Supplied information Block Start

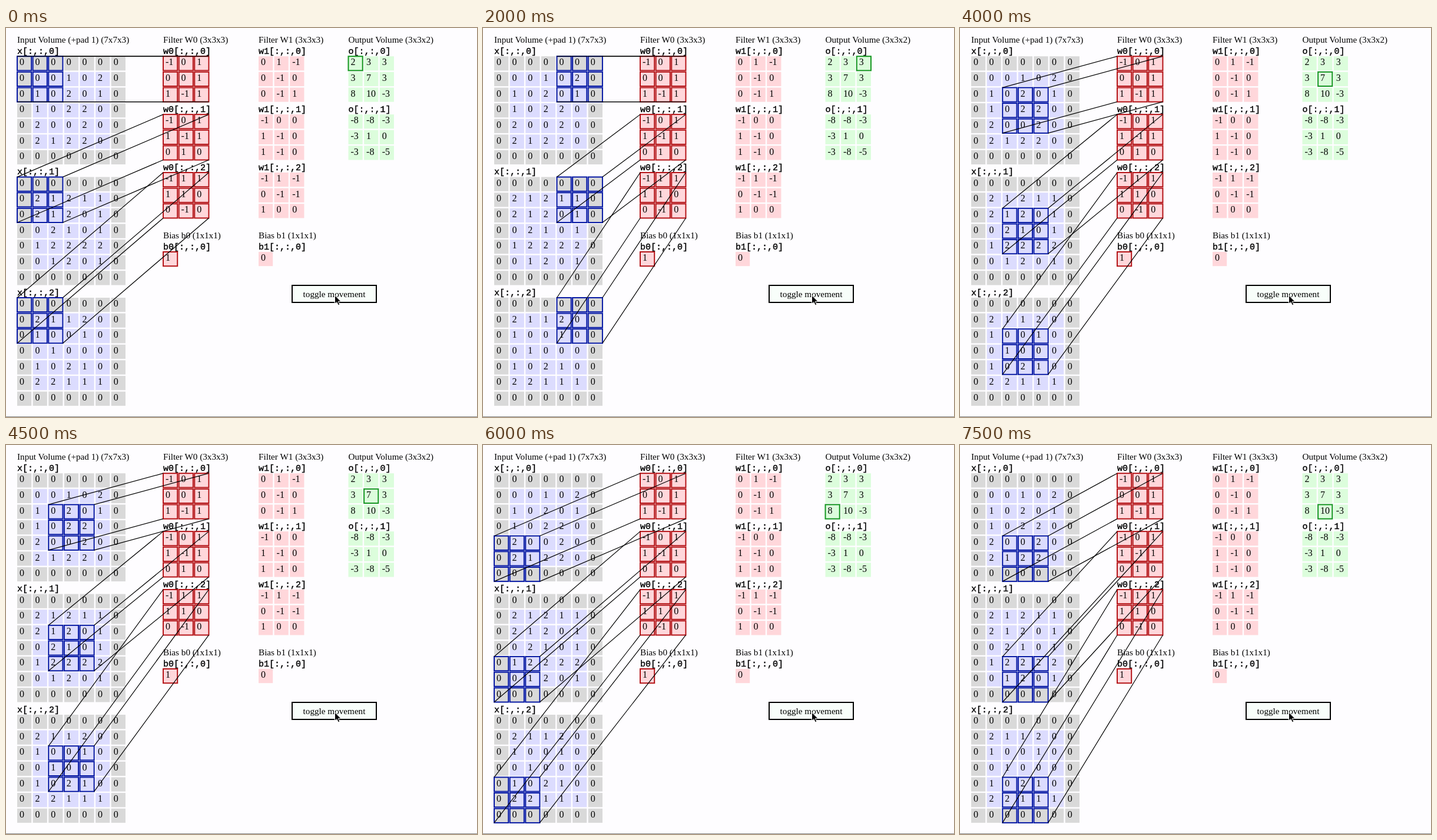
Recreate the animation shown at these times as an HTML page. Size 800 px wide and 662 px high, loop 8 s.

```html
<!DOCTYPE html>
<html lang="en">
<head>
<meta charset="utf-8">
<title>Convolution demo</title>
<style>
  html, body { margin: 0; width: 100%; height: 100%; overflow: hidden; background: #fefdff; }
  svg { display: block; }
  text { font: 15.2px "Liberation Serif", Times, serif; white-space: pre; }
  .num { font-size: 16px; }
  .code { font: 15px "Liberation Mono", Courier, monospace; stroke: #000; stroke-width: .4px; }
  .box { fill: none; stroke-width: 2; }
</style>
</head>
<body>
<svg width="800" height="662" viewBox="0 0 800 662">
  <g id="base"></g>
  <g id="live"></g>
  <rect x="486" y="438" width="143" height="29" fill="#f8fefa" stroke="#000" stroke-width="2"/>
  <text x="557.5" y="458" text-anchor="middle">toggle movement</text>
  <path d="M558.5 455v14.5l3.4-3.2 2.4 5.4 2.5-1.1-2.4-5.2h4.6z" stroke="#fff"/>
  <rect y="661" width="800" height="1" fill="#888"/>
</svg>
<script>
const PITCH = 26.62, CELL = 24.2, GAP = 19.05, TOP = 48.2, STEP = 1000, LOOP = 8000;
const PATCH = 2 * PITCH + CELL;
const GRAY = '#d9d9d9', BLUE = '#dcdcfe', PINK = '#ffd7db', GREEN = '#dcfddc';

// Slices are split by "|", rows by "/"; the input's zero padding is added below.
const parse = s => s.split('|').map(m => m.split('/').map(r => r.trim().split(/\s+/)));
const pad = m => {
  const zeros = Array(7).fill('0');
  return [zeros, ...m.map(r => ['0', ...r, '0']), zeros];
};
const input = parse(
  '0 0 1 0 2/1 0 2 0 1/1 0 2 2 0/2 0 0 2 0/2 1 2 2 0|' +
  '2 1 2 1 1/2 1 2 0 1/0 2 1 0 1/1 2 2 2 2/0 1 2 0 1|' +
  '2 1 1 2 0/1 0 0 1 0/0 1 0 0 0/1 0 2 1 0/2 2 1 1 1').map(pad);
const w0 = parse('-1 0 1/0 0 1/1 -1 1|-1 0 1/1 -1 1/0 1 0|-1 1 1/1 1 0/0 -1 0');
const w1 = parse('0 1 -1/0 -1 0/0 -1 1|-1 0 0/1 -1 0/1 -1 0|-1 1 -1/0 -1 -1/1 0 0');
const out = parse('2 3 3/3 7 3/8 10 -3|-8 -8 -3/-3 1 0/-3 -8 -5');

const X = 19, W0 = 267, W1 = 429, OUT = 581.5, BIAS = 381;
const sliceY = (n, k) => TOP + k * (n * PITCH + GAP);

const text = (x, y, s, cls = '') => `<text x="${x}" y="${y}" class="${cls}">${s}</text>`;
const rect = (x, y, attrs) => `<rect x="${x}" y="${y}" width="${CELL}" height="${CELL}" ${attrs}/>`;
const box = (x, y, color) => rect(x, y, `class="box" stroke="${color}"`);
const line = (x1, y1, x2, y2) =>
  `<path d="M${x1} ${y1}L${x2} ${y2}" stroke="#000" stroke-width="1.2"/>`;

function volume(title, name, x, y, slices, color) {
  let s = text(x, y - 23.2, title);
  slices.forEach((rows, k) => {
    const n = rows.length, top = y + k * (n * PITCH + GAP);
    s += text(x, top - 4.2, `${name}[:,:,${k}]`, 'code');
    rows.forEach((row, i) => row.forEach((v, j) => {
      const cx = x + j * PITCH, cy = top + i * PITCH;
      s += rect(cx, cy, `fill="${color(i, j)}"`) + text(cx + 4, cy + 15.2, v, 'num');
    }));
  });
  return s;
}

function boxes(x, y, color) {
  let s = '';
  for (let k = 0; k < 9; k++) s += box(x + k % 3 * PITCH, y + (k / 3 | 0) * PITCH, color);
  return s;
}

const edge = k => k % 6 === 0;
const pink = () => PINK;
document.getElementById('base').innerHTML =
  volume('Input Volume (+pad 1) (7x7x3)', 'x', X, TOP, input, (i, j) => edge(i) || edge(j) ? GRAY : BLUE) +
  volume('Filter W0 (3x3x3)', 'w0', W0, TOP, w0, pink) +
  volume('Filter W1 (3x3x3)', 'w1', W1, TOP, w1, pink) +
  volume('Output Volume (3x3x2)', 'o', OUT, TOP, out, () => GREEN) +
  volume('Bias b0 (1x1x1)', 'b0', W0, BIAS, parse('1'), pink) +
  volume('Bias b1 (1x1x1)', 'b1', W1, BIAS, parse('0'), pink);

// Highlights and connecting lines for one output cell.
function scene(step) {
  const i = step / 3 | 0, j = step % 3, red = '#b51418';
  let s = box(W0, BIAS, red) + box(OUT + j * PITCH, TOP + i * PITCH, '#149620');
  let lines = '';
  for (let k = 0; k < 3; k++) {
    const x = X + 2 * j * PITCH, y = sliceY(7, k) + 2 * i * PITCH, wy = sliceY(3, k);
    s += boxes(x, y, '#0618a4') + boxes(W0, wy, red);
    for (const dx of [0, PATCH])
      for (const dy of [0, PATCH]) lines += line(x + dx, y + dy, W0 + dx, wy + dy);
  }
  return s + lines;
}

const live = document.getElementById('live');
const start = performance.now();
let shown = -1;
function draw() {
  const step = Math.floor((performance.now() - start) % LOOP / STEP);
  if (step !== shown) live.innerHTML = scene(shown = step);
  requestAnimationFrame(draw);
}
draw();
</script>
</body>
</html>
```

Supplied information Block End

- [Aim of the task] Write out the whole listing exactly. Do not include the pictures.

- [Exercise answer]
Recreate the animation shown at these times as an HTML page. Size 800 px wide and 662 px high, loop 8 s.

```html
<!DOCTYPE html>
<html lang="en">
<head>
<meta charset="utf-8">
<title>Convolution demo</title>
<style>
  html, body { margin: 0; width: 100%; height: 100%; overflow: hidden; background: #fefdff; }
  svg { display: block; }
  text { font: 15.2px "Liberation Serif", Times, serif; white-space: pre; }
  .num { font-size: 16px; }
  .code { font: 15px "Liberation Mono", Courier, monospace; stroke: #000; stroke-width: .4px; }
  .box { fill: none; stroke-width: 2; }
</style>
</head>
<body>
<svg width="800" height="662" viewBox="0 0 800 662">
  <g id="base"></g>
  <g id="live"></g>
  <rect x="486" y="438" width="143" height="29" fill="#f8fefa" stroke="#000" stroke-width="2"/>
  <text x="557.5" y="458" text-anchor="middle">toggle movement</text>
  <path d="M558.5 455v14.5l3.4-3.2 2.4 5.4 2.5-1.1-2.4-5.2h4.6z" stroke="#fff"/>
  <rect y="661" width="800" height="1" fill="#888"/>
</svg>
<script>
const PITCH = 26.62, CELL = 24.2, GAP = 19.05, TOP = 48.2, STEP = 1000, LOOP = 8000;
const PATCH = 2 * PITCH + CELL;
const GRAY = '#d9d9d9', BLUE = '#dcdcfe', PINK = '#ffd7db', GREEN = '#dcfddc';

// Slices are split by "|", rows by "/"; the input's zero padding is added below.
const parse = s => s.split('|').map(m => m.split('/').map(r => r.trim().split(/\s+/)));
const pad = m => {
  const zeros = Array(7).fill('0');
  return [zeros, ...m.map(r => ['0', ...r, '0']), zeros];
};
const input = parse(
  '0 0 1 0 2/1 0 2 0 1/1 0 2 2 0/2 0 0 2 0/2 1 2 2 0|' +
  '2 1 2 1 1/2 1 2 0 1/0 2 1 0 1/1 2 2 2 2/0 1 2 0 1|' +
  '2 1 1 2 0/1 0 0 1 0/0 1 0 0 0/1 0 2 1 0/2 2 1 1 1').map(pad);
const w0 = parse('-1 0 1/0 0 1/1 -1 1|-1 0 1/1 -1 1/0 1 0|-1 1 1/1 1 0/0 -1 0');
const w1 = parse('0 1 -1/0 -1 0/0 -1 1|-1 0 0/1 -1 0/1 -1 0|-1 1 -1/0 -1 -1/1 0 0');
const out = parse('2 3 3/3 7 3/8 10 -3|-8 -8 -3/-3 1 0/-3 -8 -5');

const X = 19, W0 = 267, W1 = 429, OUT = 581.5, BIAS = 381;
const sliceY = (n, k) => TOP + k * (n * PITCH + GAP);

const text = (x, y, s, cls = '') => `<text x="${x}" y="${y}" class="${cls}">${s}</text>`;
const rect = (x, y, attrs) => `<rect x="${x}" y="${y}" width="${CELL}" height="${CELL}" ${attrs}/>`;
const box = (x, y, color) => rect(x, y, `class="box" stroke="${color}"`);
const line = (x1, y1, x2, y2) =>
  `<path d="M${x1} ${y1}L${x2} ${y2}" stroke="#000" stroke-width="1.2"/>`;

function volume(title, name, x, y, slices, color) {
  let s = text(x, y - 23.2, title);
  slices.forEach((rows, k) => {
    const n = rows.length, top = y + k * (n * PITCH + GAP);
    s += text(x, top - 4.2, `${name}[:,:,${k}]`, 'code');
    rows.forEach((row, i) => row.forEach((v, j) => {
      const cx = x + j * PITCH, cy = top + i * PITCH;
      s += rect(cx, cy, `fill="${color(i, j)}"`) + text(cx + 4, cy + 15.2, v, 'num');
    }));
  });
  return s;
}

function boxes(x, y, color) {
  let s = '';
  for (let k = 0; k < 9; k++) s += box(x + k % 3 * PITCH, y + (k / 3 | 0) * PITCH, color);
  return s;
}

const edge = k => k % 6 === 0;
const pink = () => PINK;
document.getElementById('base').innerHTML =
  volume('Input Volume (+pad 1) (7x7x3)', 'x', X, TOP, input, (i, j) => edge(i) || edge(j) ? GRAY : BLUE) +
  volume('Filter W0 (3x3x3)', 'w0', W0, TOP, w0, pink) +
  volume('Filter W1 (3x3x3)', 'w1', W1, TOP, w1, pink) +
  volume('Output Volume (3x3x2)', 'o', OUT, TOP, out, () => GREEN) +
  volume('Bias b0 (1x1x1)', 'b0', W0, BIAS, parse('1'), pink) +
  volume('Bias b1 (1x1x1)', 'b1', W1, BIAS, parse('0'), pink);

// Highlights and connecting lines for one output cell.
function scene(step) {
  const i = step / 3 | 0, j = step % 3, red = '#b51418';
  let s = box(W0, BIAS, red) + box(OUT + j * PITCH, TOP + i * PITCH, '#149620');
  let lines = '';
  for (let k = 0; k < 3; k++) {
    const x = X + 2 * j * PITCH, y = sliceY(7, k) + 2 * i * PITCH, wy = sliceY(3, k);
    s += boxes(x, y, '#0618a4') + boxes(W0, wy, red);
    for (const dx of [0, PATCH])
      for (const dy of [0, PATCH]) lines += line(x + dx, y + dy, W0 + dx, wy + dy);
  }
  return s + lines;
}

const live = document.getElementById('live');
const start = performance.now();
let shown = -1;
function draw() {
  const step = Math.floor((performance.now() - start) % LOOP / STEP);
  if (step !== shown) live.innerHTML = scene(shown = step);
  requestAnimationFrame(draw);
}
draw();
</script>
</body>
</html>
```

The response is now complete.